Eye9ja understands that this comes as a new twist after the Presidential Election Petition Tribunal (PEPT) dismissed the petition of the PDP and Atiku on Wednesday, September 11, against the Nigeria’s president.
Delivering judgment, Justice Mohammed Garba, who led a five-man panel of justices, said: “This petition is accordingly, and hereby dismissed in its entirety.
“In the final result, and I have come to the conclusion which is inevitable and unavoidable, that the petitioners have not proved any of the grounds of the petition in paragraph 15 of the petition.
“This petition is accordingly and hereby dismissed in its entirety.”
However, Atiku, who seems not to be contented with the ruling of the election tribunal, will be heading to the Supreme Court, with the aim of overturning the verdict of the PEPT that confirmed President Buhari’s re-election.
Thisdaylive.com reports that Atiku’s lawyers have already concluded plans to file a 70-point appeal at the Supreme Court tomorrow, to beat Wednesday’s deadline.
The newspaper said in its report that one of Atiku’s lawyers said: “We will file latest on Monday, September 23, and at most, due to any unforeseen reason, by September 24. Bear in mind that the deadline for submission is Wednesday. We won’t file on Wednesday for tactical reasons.”
The report noted that a source said one of the 70 grounds of appeal is that “the judgment of the PEPT was based on the facts; the judgment was not on the issues presented to the Court of Appeal presidential tribunal by the petitioner, especially in relation to the respondent’s academic qualifications.”
“Take, for instance, one of the respondent’s witnesses, Major General Paul Tarfa (rtd), called by President Muhammadu Buhari’s lawyers said that they did not give their qualifications to the Military Board. Tarfa’s testimony is against the claim by Buhari that the Nigeria military is in possession of his certificates.
“Secondly, Buhari said that he was recruited into the military in 1961 and Tarfa said in 1962, so what is the correct date of his recruitment into the army. Somebody is not telling the truth.
“The issue in question is who entered the different grades for him from both the Cambridge and the West African School Certificate results. This is the first time that the court will say that the documents are admitted in the interest of justice.

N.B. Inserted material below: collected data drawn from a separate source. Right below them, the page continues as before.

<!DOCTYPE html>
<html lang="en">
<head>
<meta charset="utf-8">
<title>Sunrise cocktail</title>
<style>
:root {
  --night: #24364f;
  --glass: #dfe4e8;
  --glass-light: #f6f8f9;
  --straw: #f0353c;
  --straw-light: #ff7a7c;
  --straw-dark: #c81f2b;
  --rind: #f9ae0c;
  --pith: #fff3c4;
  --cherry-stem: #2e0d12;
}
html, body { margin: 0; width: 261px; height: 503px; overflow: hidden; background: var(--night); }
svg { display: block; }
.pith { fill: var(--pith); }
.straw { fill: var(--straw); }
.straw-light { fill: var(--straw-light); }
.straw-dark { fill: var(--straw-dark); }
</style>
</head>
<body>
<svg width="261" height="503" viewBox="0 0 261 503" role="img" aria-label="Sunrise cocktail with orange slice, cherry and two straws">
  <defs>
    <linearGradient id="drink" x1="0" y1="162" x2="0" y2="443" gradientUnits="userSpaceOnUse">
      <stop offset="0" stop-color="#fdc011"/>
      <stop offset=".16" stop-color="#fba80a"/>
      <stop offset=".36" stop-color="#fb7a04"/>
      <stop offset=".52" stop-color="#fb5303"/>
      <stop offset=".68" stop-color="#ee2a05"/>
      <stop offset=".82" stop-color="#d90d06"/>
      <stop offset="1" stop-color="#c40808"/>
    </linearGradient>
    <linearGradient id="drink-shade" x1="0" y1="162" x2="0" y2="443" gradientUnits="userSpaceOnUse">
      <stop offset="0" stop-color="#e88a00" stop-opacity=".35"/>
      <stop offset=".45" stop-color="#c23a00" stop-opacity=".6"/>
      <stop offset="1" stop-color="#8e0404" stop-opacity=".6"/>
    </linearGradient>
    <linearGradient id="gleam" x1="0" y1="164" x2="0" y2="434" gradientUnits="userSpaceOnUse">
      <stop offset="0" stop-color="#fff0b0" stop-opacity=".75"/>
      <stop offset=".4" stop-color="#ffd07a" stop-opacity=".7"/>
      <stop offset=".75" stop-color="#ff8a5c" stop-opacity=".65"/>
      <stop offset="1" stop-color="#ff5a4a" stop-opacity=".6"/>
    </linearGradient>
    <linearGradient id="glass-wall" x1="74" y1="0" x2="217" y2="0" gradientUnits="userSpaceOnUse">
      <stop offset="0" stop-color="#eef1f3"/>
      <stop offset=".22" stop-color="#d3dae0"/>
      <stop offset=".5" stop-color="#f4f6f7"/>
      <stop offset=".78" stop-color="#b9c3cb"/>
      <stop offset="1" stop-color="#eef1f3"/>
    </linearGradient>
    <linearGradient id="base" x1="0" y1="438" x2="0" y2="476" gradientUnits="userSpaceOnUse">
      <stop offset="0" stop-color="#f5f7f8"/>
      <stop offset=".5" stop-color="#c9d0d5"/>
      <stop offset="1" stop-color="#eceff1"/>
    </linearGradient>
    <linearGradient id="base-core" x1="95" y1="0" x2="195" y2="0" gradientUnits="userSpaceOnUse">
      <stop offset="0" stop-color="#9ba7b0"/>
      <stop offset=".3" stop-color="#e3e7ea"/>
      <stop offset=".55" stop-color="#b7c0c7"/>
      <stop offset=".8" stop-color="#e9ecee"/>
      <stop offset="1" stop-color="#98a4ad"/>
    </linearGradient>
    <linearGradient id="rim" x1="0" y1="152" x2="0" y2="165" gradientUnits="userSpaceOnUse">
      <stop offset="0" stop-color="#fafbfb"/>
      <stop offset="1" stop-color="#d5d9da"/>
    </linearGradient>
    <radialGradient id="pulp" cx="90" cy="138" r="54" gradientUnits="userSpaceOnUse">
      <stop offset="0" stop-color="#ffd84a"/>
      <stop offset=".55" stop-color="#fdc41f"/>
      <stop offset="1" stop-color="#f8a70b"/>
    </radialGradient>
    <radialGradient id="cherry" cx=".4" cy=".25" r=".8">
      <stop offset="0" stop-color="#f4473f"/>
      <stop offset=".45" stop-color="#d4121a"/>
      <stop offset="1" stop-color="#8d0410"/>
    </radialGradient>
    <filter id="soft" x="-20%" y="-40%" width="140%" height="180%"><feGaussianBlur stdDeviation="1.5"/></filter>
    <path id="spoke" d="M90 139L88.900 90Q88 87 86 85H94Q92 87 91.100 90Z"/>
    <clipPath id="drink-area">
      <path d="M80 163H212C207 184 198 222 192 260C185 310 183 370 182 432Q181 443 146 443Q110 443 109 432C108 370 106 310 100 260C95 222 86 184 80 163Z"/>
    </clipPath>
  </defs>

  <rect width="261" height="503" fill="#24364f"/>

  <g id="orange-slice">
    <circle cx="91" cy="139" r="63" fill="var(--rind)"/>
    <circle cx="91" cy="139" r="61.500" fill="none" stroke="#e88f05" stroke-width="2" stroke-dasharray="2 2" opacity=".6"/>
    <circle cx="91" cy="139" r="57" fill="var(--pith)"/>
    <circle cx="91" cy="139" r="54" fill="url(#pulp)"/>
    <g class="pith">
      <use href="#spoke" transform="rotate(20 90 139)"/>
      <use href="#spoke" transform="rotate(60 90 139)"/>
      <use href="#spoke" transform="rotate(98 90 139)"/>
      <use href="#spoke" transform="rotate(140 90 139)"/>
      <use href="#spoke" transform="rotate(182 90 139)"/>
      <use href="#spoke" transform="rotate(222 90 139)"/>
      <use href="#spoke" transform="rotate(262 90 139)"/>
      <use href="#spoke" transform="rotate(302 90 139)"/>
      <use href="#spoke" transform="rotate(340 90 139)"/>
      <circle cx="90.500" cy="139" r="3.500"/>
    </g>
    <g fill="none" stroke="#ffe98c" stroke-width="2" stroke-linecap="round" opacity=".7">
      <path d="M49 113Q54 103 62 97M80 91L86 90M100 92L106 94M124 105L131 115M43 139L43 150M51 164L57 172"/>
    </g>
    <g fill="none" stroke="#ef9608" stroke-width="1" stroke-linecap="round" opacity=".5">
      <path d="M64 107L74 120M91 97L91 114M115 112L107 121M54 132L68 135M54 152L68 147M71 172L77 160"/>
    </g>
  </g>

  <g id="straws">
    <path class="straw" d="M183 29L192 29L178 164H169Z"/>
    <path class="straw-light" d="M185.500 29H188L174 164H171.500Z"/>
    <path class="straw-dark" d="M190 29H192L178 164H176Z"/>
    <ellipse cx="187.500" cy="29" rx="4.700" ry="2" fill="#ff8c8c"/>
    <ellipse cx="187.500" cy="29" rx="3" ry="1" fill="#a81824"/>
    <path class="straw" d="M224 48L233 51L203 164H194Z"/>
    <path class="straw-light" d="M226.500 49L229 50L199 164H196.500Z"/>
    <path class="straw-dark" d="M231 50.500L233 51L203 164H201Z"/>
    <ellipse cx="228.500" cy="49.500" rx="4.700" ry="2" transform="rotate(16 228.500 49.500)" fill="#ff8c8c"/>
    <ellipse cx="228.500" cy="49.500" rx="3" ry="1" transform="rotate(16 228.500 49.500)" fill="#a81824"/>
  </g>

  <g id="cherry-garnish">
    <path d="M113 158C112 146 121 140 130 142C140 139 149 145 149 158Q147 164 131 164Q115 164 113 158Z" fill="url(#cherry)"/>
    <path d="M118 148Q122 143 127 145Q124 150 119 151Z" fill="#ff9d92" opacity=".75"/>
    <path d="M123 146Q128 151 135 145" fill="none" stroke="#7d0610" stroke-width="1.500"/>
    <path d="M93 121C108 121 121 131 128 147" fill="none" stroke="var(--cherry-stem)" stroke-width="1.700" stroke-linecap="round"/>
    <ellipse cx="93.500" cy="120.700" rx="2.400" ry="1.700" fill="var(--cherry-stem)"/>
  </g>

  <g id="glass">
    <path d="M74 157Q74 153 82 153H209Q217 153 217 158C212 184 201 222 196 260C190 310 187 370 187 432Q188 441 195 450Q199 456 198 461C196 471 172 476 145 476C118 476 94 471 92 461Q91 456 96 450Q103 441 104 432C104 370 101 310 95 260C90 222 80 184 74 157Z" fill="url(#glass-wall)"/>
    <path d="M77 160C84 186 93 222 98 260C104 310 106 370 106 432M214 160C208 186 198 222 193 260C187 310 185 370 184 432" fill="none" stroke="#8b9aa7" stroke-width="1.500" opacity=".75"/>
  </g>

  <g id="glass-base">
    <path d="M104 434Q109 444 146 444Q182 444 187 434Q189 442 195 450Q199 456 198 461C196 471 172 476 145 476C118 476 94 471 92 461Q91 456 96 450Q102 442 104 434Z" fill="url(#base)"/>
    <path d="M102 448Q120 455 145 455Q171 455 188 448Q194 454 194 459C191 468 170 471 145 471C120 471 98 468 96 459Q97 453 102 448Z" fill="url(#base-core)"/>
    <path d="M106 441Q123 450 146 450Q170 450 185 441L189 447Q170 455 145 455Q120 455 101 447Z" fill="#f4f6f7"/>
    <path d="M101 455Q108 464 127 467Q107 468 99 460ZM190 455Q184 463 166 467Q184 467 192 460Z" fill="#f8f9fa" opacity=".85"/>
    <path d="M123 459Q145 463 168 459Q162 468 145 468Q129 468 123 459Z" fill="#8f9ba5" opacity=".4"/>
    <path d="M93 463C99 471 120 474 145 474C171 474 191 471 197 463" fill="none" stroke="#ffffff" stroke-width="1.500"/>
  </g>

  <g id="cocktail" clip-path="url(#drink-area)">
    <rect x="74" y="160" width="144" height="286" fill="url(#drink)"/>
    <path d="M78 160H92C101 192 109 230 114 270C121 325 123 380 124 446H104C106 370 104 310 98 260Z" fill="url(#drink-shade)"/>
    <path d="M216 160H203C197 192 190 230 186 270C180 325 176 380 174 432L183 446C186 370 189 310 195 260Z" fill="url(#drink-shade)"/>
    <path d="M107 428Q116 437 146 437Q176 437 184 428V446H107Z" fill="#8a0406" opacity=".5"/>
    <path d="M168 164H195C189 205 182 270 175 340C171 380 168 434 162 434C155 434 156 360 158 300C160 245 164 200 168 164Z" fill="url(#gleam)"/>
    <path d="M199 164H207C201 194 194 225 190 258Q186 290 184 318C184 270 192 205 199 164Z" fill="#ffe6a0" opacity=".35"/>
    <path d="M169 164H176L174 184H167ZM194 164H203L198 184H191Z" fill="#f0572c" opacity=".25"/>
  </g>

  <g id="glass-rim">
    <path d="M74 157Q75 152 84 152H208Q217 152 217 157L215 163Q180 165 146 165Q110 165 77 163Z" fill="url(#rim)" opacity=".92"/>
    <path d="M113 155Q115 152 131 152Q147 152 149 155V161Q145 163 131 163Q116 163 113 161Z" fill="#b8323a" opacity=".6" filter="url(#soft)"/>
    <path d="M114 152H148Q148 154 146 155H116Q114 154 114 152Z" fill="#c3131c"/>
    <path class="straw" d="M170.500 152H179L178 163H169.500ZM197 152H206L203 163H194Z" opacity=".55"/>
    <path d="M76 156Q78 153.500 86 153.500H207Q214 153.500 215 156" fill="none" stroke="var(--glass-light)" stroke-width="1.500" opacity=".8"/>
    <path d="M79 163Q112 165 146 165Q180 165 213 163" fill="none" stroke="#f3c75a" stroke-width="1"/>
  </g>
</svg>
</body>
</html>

So, who entered the different grades for him and if he did it, why?
“One of the grounds of appeal is that the President’s Chief of Staff, Abba Kyari, brought the Cambridge documents dated July 18 and testified on July 20. The point here is that it was not pleaded when the respondent replied to the petitions of Atiku. So, speaking as in point of law, you don’t speak on documents not pleaded.
“The WAEC documents contradicted the Cambridge documents. This is a case of forgery, inconsistency in documents.”
The lawyer added as thus; “On the INEC server, the judgment of the PEPT said the INEC server was hacked and we then asked, which of the servers was hacked?
“The tribunal judgment was based on the Electoral Act section 52 (1) (B), but this aspect of the law has since been deleted in 2015. It is no longer in existence. This was the case in Wike Vs Peterside.
“If the judgment said INEC server was recklessly hacked, then, there is a server and, therefore, a criminal offence. Yet, INEC did not claim so or that its documents were stolen. How come the judge reached this scandalous decision?
“If section 52 (1) (B) is no longer in existence, how come the lead judgment came to this decision? It was not based on the documents pleaded. Therefore, how come it was decided so? That means that the judge went on a voyage of discoveries and exploration. Buhari was not accused of forgery. Rather, he was accused of lying, when he said the army was in possession of his documents
“In his form CF001, he presented an affidavit, instead of his certificates. PEPT relied on the CV presented. We are asking, is that supposed to be so? CV is basically to show working experience. No Primary School certificate. The judgment was based on inferences. The judge simply inferred.
“We are surprised that the PEPT went the way it did. It is our view that the judges would have gone further to help improve our electoral laws as well as use it to commence the reform of the electoral laws. So, these are some of the issues that form the grounds of the 70 points of appeal at the Supreme Court.”